I noticed, too, that the two most likely suspects were at the rather good 4th of July party up at the American (non) Embassy last Wednesday. This was a good party, complete with fireworks. The (non) Ambassador was kind enough to announce that they were about to be let off, just in case anyone was a bit twitchy about that sort of noise. The large number of visible guards on the rooftops all around us were not looking at the fireworks, I noticed. Neither were all the blokes in the crowd with that funny bit of spaghetti growing out of their ears and talking into their left wrists.
Meanwhile, down south in Macedonia the peasants are revolting (see refugees, above). Especially the Albanian minority ones, who are probably augmented by a few of the likely lads from the former Kosovo Liberation Army.
They are also almost certainly getting sustenance from another branch of the former KLA, now known as the Kosovo Protection Corps. The KPC thinks the word ‘protection’ in their name has the same meaning given to it by Al Capone. They call it their ‘donations policy’ and some people in the UN sought my advice on how to legalise it. (I did not make that last bit up.) Anyway, between the donations policy and having control of about one third of the petrol tankers in Kosovo (which can be used for transporting things that go bang), the KPC is well placed to help.
NATO and the EU are taking a dim view of the whole thing as the Macedonians want to fight back with helicopter gun ships and tanks provided by God knows who and blast the living daylights out of the rebels, or at least the towns that harbour them. This is not good for the tourism industry as there are so many refugees on the roads you just can’t go anywhere. This has been seriously distressing for some UN employees in Kosovo who’ve been unable to get a white 4WD and drive it to Greece for the weekend, as they usually do, because the roads in Macedonia are off limits. Now that the cease fire is six days old, only punctuated by the odd angry shot, travel restrictions to Thessaloniki and the airport have been lifted.

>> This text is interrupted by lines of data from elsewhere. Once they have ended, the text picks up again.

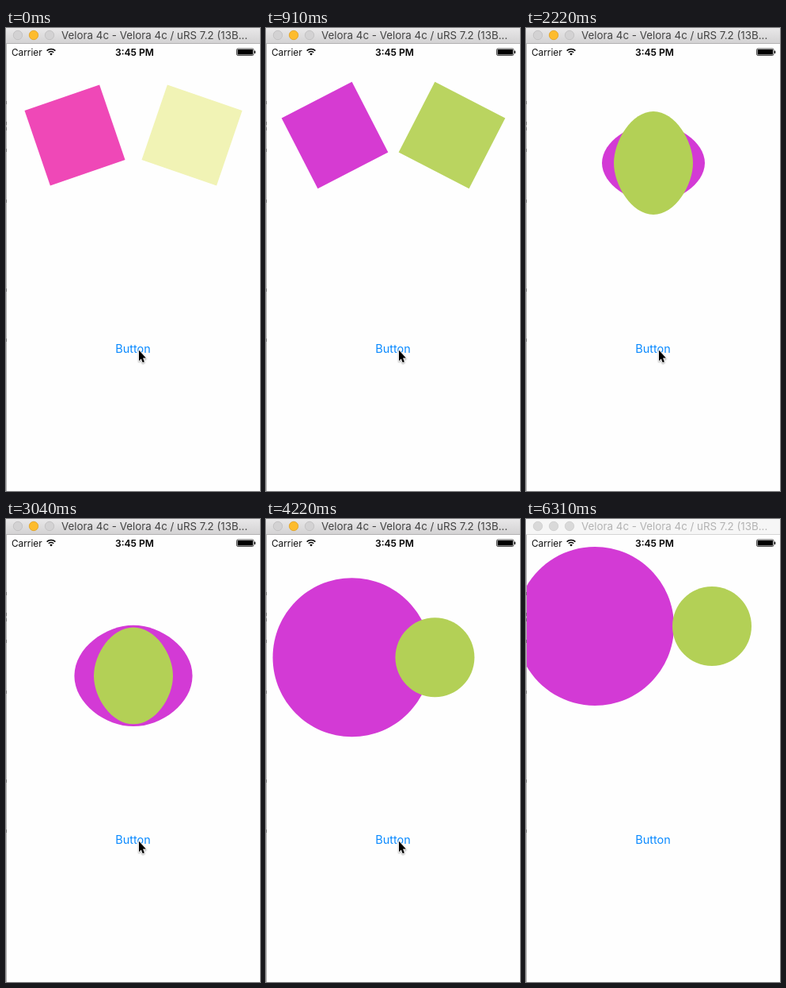
Recreate the animation shown at these times as an HTML page with a canvas. Size 321 by 583 pixels, loop 6410 ms.

```html
<!DOCTYPE html>
<html lang="en">
<head>
<meta charset="utf-8">
<title>Shape animation</title>
<style>
  html, body { margin: 0; width: 100%; height: 100%; overflow: hidden; background: #fefefe; }
  canvas { display: block; width: 321px; height: 583px; }
</style>
</head>
<body>
<canvas id="stage"></canvas>
<script>
const W = 321, H = 583, LOOP = 6410;
const FONT = 'Inter, Roboto, sans-serif';
const canvas = document.getElementById('stage');
const ctx = canvas.getContext('2d');
const dpr = window.devicePixelRatio || 1;
canvas.width = W * dpr;
canvas.height = H * dpr;

// Stage start times in ms
const MOVE = 1020, STRETCH = 1505, ROUND = 1990, GROW = 2950, PART = 3908;

const clamp = x => Math.max(0, Math.min(1, x));
const mix = (a, b, k) => a + (b - a) * k;
const mixColor = (a, b, k) => `rgb(${a.map((v, i) => Math.round(mix(v, b[i], k)))})`;

// Cubic bezier (.42, 0, .58, 1), solved for x by bisection
function easeInOut(x) {
  if (x <= 0 || x >= 1) return clamp(x);
  let lo = 0, hi = 1;
  for (let i = 0; i < 24; i++) {
    const s = (lo + hi) / 2, q = 1 - s;
    if (3 * q * q * s * 0.42 + 3 * q * s * s * 0.58 + s * s * s < x) lo = s;
    else hi = s;
  }
  return lo * lo * (3 - 2 * lo);
}

// Damped spring, damping ratio 0.5
function spring(ms) {
  if (ms <= 0) return 0;
  const a = ms * 0.00831, k = 1 / Math.sqrt(3);
  return 1 - Math.exp(-k * a) * (Math.cos(a) + k * Math.sin(a));
}

const eased = (t, start) => easeInOut((t - start) / 500);

// Rounded box; each corner reaches at most to the middle of its sides
function roundBox(x, y, w, h, r, angle, color) {
  const hw = w / 2, hh = h / 2;
  const cx = hw - Math.min(r, hw), cy = hh - Math.min(r, hh);
  const k = 0.5523 * Math.min(r, hw, hh);
  ctx.save();
  ctx.translate(x, y);
  ctx.rotate(angle);
  ctx.beginPath();
  ctx.moveTo(hw, -cy);
  ctx.lineTo(hw, cy);
  ctx.bezierCurveTo(hw, cy + k, cx + k, hh, cx, hh);
  ctx.lineTo(-cx, hh);
  ctx.bezierCurveTo(-cx - k, hh, -hw, cy + k, -hw, cy);
  ctx.lineTo(-hw, -cy);
  ctx.bezierCurveTo(-hw, -cy - k, -cx - k, -hh, -cx, -hh);
  ctx.lineTo(cx, -hh);
  ctx.bezierCurveTo(cx + k, -hh, hw, -cy - k, hw, -cy);
  ctx.closePath();
  ctx.fillStyle = color;
  ctx.fill();
  ctx.restore();
}

function drawShapes(t) {
  const tint = clamp(t / MOVE);
  const join = eased(t, MOVE), stretch = eased(t, STRETCH);
  const grow = t < PART ? spring(t - GROW) : 1;
  const part = eased(t, PART);

  const turn = mix(mix(18.8, 129, tint), 180, join) * Math.PI / 180;
  const gap = 74 * (1 - join + part);
  const y = mix(mix(135, 170, join) + 100 * grow, 135, part);
  const extra = 30 * stretch * (1 - clamp(grow));
  const r = 70 * clamp(spring(t - ROUND));
  const size = mix(100, 200, grow);

  roundBox(161 - gap, y, size + extra, size, mix(r, 120, grow),
    -turn, mixColor([239, 72, 183], [211, 58, 213], tint));
  roundBox(161 + gap, y, 100, 100 + extra, r,
    turn, mixColor([241, 243, 181], [179, 208, 86], tint));
}

function text(str, x, y, size, color, weight = 400, align = 'left') {
  ctx.font = `${weight} ${size}px ${FONT}`;
  ctx.textAlign = align;
  ctx.fillStyle = color;
  ctx.fillText(str, x, y);
}

function drawTitleBar(active) {
  const bar = ctx.createLinearGradient(0, 0, 0, 20);
  bar.addColorStop(0, active ? '#e9e8e9' : '#f6f6f6');
  bar.addColorStop(1, active ? '#d2d1d2' : '#f6f6f6');
  ctx.fillStyle = bar;
  ctx.fillRect(0, 0, W, 20);
  ctx.fillStyle = active ? '#b4b3b4' : '#d5d5d5';
  ctx.fillRect(0, 19, W, 1);
  [15, 35, 55].forEach((x, i) => {
    const lit = active && i === 1;
    ctx.beginPath();
    ctx.arc(x, 9, 5.7, 0, 7);
    ctx.fillStyle = lit ? '#fdbc2e' : active ? '#d3d2d3' : '#d9d9d9';
    ctx.fill();
    ctx.lineWidth = 0.8;
    ctx.strokeStyle = lit ? '#dfa023' : active ? '#bebdbe' : '#cccccc';
    ctx.stroke();
  });
  text('Velora 4c - Velora 4c / uRS 7.2 (13B...', 70, 14, 13.35, active ? '#434343' : '#b3b3b3');
}

function drawStatusBar() {
  text('Carrier', 7, 34.5, 11.8, '#111');
  text('3:45 PM', 162.5, 34.5, 12.1, '#000', 600, 'center');

  ctx.strokeStyle = '#000';
  ctx.lineWidth = 1.5;
  for (const r of [4.6, 7.6]) {
    ctx.beginPath();
    ctx.arc(57, 34, r, -Math.PI * 0.75, -Math.PI * 0.25);
    ctx.stroke();
  }
  ctx.fillStyle = '#000';
  ctx.beginPath();
  ctx.moveTo(57, 34.5);
  ctx.arc(57, 34.5, 2.6, -Math.PI * 0.75, -Math.PI * 0.25);
  ctx.fill();

  ctx.lineWidth = 0.7;
  ctx.beginPath();
  ctx.roundRect(291.5, 26, 21.5, 8.5, 1.6);
  ctx.stroke();
  ctx.fillRect(292.6, 27, 19.3, 6.5);
  ctx.fillRect(313.8, 28.7, 1.4, 3.2);
}

function drawEdge() {
  ctx.fillStyle = '#b2b2b2';
  ctx.fillRect(0, 20, 1, H - 20);
  ctx.fillStyle = '#777';
  for (const y of [92, 118, 125, 152, 216, 328, 391]) ctx.fillRect(0, y, 1, 4);
}

function drawCursor(t) {
  const u = clamp((t - 5330) / 420);
  if (u === 1) return;
  ctx.save();
  ctx.translate(168 + 108 * u * u, 405.8 + 180 * u ** 1.5);
  ctx.scale(0.86, 0.92);
  ctx.beginPath();
  [[0, 0], [0, 14.6], [3.3, 11.5], [5.5, 16.7], [8, 15.6], [5.9, 10.6], [10.4, 10.6]]
    .forEach(([x, y]) => ctx.lineTo(x, y));
  ctx.closePath();
  ctx.lineJoin = 'round';
  ctx.lineWidth = 1.8;
  ctx.strokeStyle = '#fff';
  ctx.shadowColor = 'rgba(0,0,0,.4)';
  ctx.shadowBlur = 2 * dpr;
  ctx.shadowOffsetY = dpr;
  ctx.stroke();
  ctx.shadowColor = 'transparent';
  ctx.fillStyle = '#000';
  ctx.fill();
  ctx.restore();
}

function draw(t) {
  ctx.setTransform(dpr, 0, 0, dpr, 0, 0);
  ctx.fillStyle = '#fefefe';
  ctx.fillRect(0, 0, W, H);
  text('Button', 160.5, 409, 14.4, '#0a8aff', 400, 'center');
  drawShapes(t);
  drawEdge();
  drawStatusBar();
  drawTitleBar(t < 6310);
  drawCursor(t);
}

const begin = performance.now();
function tick() {
  draw((performance.now() - begin) % LOOP);
  requestAnimationFrame(tick);
}
tick();
</script>
</body>
</html>
```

Cease fire or not, this could get serious and Javier Solana, the EU’s High Representative, and George Robertson, NATO’s Secretary General, have been heard to say it’s not the way to solve a squabble. Kofi Annan wrung his hands but then decided he didn’t need to do anything about it.
I’m not quite sure what the Albanians in Macedonia are rebelling against. Maybe it’s because they want the Macedonian Government to make sure that Albanian is taught in all the schools, especially those where Albanians are in the majority. Maybe it is because they can’t figure out what St Cyril meant when he invented that funny alphabet the Macedonians use. (I mean, whoever heard of spelling restaurant ‘PECTOPAH’.) Either way, it’s probably connected to their intention to remain exactly where they are – in Macedonia – but preserve all their important cultural traditions of insularity, intra-tribe marriage, low technology farming, smuggling and feudal society for another 100 or so years.
Before all this the Macedonians actually seemed to be trying to do the multiethnic thing a bit, but only so long as it didn’t interfere with their preservation of all government jobs for Macedonians (especially in the police and customs, the two with the best supplementary income opportunities).
Keep those post cards coming. (None have arrived so far.)